According to Superintendent McVeigh, Kopena refuses to work, and has tried to join in with the rest of the kokua to defy the power of the Board of Health. For this reason, the request was denied.

McVeigh stated that when telling Kopena the Board of Health decided to remove him from the colony, Kopena said, “ko ke hele”¹, and that he would be staying.

That was not the case of Mr. and Mrs. Imihia. They asked the Board to allow the two of them to live there because they have no ohana left living, and they don’t have enough money to sustain them for two days.

Mr. McVeigh asked that they live in the colony and he said that Imihia works hard and is a farmer.

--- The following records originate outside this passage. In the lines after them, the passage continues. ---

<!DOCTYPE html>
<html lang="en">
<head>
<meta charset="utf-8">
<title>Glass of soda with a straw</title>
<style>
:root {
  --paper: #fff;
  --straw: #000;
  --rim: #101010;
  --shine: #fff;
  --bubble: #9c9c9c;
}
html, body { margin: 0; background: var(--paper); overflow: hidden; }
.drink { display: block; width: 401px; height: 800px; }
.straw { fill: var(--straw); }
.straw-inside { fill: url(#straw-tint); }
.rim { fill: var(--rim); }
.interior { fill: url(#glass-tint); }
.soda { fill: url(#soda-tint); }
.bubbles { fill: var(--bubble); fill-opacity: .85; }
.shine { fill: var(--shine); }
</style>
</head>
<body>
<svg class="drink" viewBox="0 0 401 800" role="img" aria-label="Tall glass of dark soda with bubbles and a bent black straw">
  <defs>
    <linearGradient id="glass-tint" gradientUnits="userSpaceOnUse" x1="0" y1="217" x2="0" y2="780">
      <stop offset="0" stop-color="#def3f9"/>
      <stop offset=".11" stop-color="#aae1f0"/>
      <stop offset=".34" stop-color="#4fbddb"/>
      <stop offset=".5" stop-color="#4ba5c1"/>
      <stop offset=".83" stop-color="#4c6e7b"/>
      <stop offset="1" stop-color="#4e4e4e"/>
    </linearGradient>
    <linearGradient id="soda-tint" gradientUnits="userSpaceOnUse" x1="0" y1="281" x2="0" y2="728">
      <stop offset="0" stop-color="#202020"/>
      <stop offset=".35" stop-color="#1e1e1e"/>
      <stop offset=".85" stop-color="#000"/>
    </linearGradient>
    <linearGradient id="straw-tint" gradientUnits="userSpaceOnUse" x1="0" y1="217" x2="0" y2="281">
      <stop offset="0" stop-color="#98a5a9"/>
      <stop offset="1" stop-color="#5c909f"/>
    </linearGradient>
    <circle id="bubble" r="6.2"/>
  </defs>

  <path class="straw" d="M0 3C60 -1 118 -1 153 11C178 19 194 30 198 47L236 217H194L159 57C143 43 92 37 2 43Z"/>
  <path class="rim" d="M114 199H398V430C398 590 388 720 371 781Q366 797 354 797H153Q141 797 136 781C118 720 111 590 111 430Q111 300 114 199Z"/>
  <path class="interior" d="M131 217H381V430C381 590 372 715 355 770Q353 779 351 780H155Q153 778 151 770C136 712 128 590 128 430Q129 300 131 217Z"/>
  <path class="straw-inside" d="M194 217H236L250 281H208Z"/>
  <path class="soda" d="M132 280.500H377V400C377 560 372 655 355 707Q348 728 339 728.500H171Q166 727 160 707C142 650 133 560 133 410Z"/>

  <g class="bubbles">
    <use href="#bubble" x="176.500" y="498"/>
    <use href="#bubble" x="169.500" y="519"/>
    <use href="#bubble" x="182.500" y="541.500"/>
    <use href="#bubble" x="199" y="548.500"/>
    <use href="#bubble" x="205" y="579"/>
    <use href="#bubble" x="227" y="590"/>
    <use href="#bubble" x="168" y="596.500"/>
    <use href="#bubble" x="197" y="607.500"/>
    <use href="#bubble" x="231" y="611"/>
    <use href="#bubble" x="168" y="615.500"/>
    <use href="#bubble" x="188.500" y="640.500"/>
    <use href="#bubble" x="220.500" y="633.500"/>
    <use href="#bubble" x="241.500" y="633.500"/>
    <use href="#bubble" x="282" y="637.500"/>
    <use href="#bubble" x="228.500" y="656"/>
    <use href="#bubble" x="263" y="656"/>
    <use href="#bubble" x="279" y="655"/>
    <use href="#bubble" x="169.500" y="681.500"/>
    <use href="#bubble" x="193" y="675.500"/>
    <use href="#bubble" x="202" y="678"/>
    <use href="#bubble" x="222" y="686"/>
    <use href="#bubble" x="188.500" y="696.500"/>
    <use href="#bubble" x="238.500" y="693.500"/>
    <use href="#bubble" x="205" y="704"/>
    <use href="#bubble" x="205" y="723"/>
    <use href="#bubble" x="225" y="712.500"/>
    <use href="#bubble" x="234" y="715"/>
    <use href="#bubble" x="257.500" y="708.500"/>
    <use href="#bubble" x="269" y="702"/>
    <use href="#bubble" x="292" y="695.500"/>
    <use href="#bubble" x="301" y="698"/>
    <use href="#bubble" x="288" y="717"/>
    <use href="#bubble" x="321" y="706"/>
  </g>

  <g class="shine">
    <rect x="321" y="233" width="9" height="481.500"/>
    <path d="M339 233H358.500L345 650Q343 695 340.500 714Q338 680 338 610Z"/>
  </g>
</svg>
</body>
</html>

The request was approved.

The request of Simms was denied for him to continue living in the colony, because he was suspected of having leprosy, but he will be released after he receives his clearance.

According to the explanation of McVeigh, Simms is one of the most lazy blacks that he has seen, and he should be sent out to work for himself.

The request of Sam Kaaiko and his wife was approved to go to the colony to visit their child.

Mrs. H. K. Aylett’s request was denied to take her young child to the colony.

¹Hawaiianization of the phrase, “go to hell.”

(Kuokoa, 8/7/1903, p. 3)

Ua Makemake e Noho i Kalaupapa

Ka Nupepa Kuokoa, Buke XLI, Helu 32, Aoao 3. Augate 7, 1903.